Hippocampectomy selectively disrupts discrimination reversal conditioning of the rabbit nictitating membrane response

Behav Brain Res. 1983 Apr;8(1):49-68. doi: 10.1016/0166-4328(83)90171-7.


The effects of hippocampal lesions were tested on two-tone discrimination reversal conditioning of the rabbit nictitating membrane response. Results showed that hippocampectomized animals learned the initial two-tone discrimination at rates equivalent to operated control animals and animals with neocortical lesions.
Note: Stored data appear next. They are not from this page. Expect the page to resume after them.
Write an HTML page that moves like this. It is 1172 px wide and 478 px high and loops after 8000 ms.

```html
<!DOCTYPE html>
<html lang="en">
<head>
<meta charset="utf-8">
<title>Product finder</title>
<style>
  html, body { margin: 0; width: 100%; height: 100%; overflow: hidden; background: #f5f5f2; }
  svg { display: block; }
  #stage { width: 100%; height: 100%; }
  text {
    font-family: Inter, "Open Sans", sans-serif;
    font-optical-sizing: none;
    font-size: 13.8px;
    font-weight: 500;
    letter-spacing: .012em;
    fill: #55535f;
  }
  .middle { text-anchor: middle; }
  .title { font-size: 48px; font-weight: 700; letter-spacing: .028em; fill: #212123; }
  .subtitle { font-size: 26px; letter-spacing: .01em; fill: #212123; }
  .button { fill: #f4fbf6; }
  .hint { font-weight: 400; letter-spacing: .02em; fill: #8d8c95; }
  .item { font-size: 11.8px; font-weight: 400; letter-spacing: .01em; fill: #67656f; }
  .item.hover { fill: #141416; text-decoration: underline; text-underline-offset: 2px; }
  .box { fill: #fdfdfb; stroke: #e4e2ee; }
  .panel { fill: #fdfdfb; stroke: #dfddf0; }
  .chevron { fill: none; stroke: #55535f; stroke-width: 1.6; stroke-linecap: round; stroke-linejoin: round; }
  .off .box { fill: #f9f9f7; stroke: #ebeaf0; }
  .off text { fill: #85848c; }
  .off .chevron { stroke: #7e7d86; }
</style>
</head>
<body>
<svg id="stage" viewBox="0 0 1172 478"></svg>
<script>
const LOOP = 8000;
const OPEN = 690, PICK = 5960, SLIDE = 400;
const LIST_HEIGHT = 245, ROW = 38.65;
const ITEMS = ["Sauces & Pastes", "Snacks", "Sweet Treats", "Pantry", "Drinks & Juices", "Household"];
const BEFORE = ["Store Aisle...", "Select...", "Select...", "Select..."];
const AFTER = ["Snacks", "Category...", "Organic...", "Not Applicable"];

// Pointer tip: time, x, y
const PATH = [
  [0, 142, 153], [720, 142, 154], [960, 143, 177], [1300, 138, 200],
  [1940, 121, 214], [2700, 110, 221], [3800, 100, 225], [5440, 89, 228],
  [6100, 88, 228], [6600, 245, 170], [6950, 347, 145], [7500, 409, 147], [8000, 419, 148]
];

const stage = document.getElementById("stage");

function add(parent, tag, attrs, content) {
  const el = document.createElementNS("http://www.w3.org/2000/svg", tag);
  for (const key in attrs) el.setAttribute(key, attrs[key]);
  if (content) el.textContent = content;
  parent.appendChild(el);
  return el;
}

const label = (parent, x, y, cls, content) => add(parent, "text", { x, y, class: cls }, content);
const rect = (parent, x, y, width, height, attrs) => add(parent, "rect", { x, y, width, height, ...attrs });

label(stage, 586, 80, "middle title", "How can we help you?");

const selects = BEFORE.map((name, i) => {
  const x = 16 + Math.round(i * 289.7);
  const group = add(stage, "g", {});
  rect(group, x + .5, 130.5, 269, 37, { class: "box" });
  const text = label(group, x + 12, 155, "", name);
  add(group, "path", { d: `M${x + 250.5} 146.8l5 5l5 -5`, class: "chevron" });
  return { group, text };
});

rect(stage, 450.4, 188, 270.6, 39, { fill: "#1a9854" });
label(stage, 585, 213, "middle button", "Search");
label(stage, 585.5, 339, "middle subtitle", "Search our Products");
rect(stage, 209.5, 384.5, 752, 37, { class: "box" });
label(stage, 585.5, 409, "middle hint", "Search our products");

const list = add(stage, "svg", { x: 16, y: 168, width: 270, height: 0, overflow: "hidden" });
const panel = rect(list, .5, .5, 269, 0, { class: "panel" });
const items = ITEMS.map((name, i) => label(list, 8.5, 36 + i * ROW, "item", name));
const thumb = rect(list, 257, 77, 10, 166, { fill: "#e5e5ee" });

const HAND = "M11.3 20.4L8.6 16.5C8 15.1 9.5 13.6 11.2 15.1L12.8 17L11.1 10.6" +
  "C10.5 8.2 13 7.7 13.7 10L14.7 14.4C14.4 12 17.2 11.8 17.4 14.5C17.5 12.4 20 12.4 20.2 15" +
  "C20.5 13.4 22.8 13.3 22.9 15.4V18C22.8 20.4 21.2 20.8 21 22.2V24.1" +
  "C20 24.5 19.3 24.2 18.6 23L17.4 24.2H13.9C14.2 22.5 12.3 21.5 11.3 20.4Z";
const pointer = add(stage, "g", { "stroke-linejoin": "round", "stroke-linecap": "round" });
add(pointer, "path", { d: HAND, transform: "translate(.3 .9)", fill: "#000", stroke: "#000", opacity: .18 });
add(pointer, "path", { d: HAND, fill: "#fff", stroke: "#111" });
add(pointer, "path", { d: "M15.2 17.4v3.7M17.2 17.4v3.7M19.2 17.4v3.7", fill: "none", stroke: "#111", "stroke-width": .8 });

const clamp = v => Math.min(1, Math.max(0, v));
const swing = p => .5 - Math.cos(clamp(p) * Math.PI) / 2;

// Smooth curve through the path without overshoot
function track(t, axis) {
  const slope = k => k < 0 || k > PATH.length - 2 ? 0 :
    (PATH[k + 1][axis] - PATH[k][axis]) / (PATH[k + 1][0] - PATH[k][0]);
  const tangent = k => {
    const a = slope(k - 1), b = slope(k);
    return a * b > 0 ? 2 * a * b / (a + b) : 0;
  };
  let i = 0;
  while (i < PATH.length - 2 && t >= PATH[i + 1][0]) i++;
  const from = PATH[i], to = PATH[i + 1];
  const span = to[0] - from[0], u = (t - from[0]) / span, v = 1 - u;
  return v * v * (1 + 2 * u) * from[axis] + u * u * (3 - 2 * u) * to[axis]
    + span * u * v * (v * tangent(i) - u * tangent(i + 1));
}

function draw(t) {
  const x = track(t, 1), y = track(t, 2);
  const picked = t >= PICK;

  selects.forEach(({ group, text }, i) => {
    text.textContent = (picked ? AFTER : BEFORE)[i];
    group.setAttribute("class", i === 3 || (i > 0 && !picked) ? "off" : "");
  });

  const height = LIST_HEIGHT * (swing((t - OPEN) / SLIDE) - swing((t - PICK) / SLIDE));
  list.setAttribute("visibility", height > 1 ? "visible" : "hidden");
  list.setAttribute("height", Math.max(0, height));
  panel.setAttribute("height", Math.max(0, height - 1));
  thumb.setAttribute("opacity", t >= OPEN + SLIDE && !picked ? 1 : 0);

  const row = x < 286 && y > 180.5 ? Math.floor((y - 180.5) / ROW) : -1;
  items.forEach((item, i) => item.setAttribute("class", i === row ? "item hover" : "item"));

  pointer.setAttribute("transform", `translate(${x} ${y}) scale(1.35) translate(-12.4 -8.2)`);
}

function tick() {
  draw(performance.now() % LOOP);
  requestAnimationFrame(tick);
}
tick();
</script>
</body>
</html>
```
During reversal conditioning, however, animals with hippocampal lesions were severely impaired relative to both other groups. Neocortical lesions were without effect on reversal learning. An additional study revealed that the hippocampectomized animals' failure at reversal could not be attributed to a lesion-induced increased resistance to extinction. Results are discussed with respect to several theories of hippocampal function, and with respect to changes in the activity of hippocampal pyramidal neurons which occur during classical conditioning of the nictitating membrane response.

Publication types

  • Research Support, Non-U.S. Gov't
  • Research Support, U.S. Gov't, Non-P.H.S.
  • Research Support, U.S. Gov't, P.H.S.

MeSH terms

  • Animals
  • Attention / physiology
  • Cerebral Cortex / physiology
  • Conditioning, Eyelid / physiology
  • Cues
  • Discrimination Learning / physiology*
  • Extinction, Psychological / physiology
  • Hippocampus / physiology*
  • Inhibition, Psychological / physiology
  • Male
  • Memory / physiology
  • Nictitating Membrane / physiology
  • Rabbits
  • Reversal Learning / physiology*
  • Spatial Behavior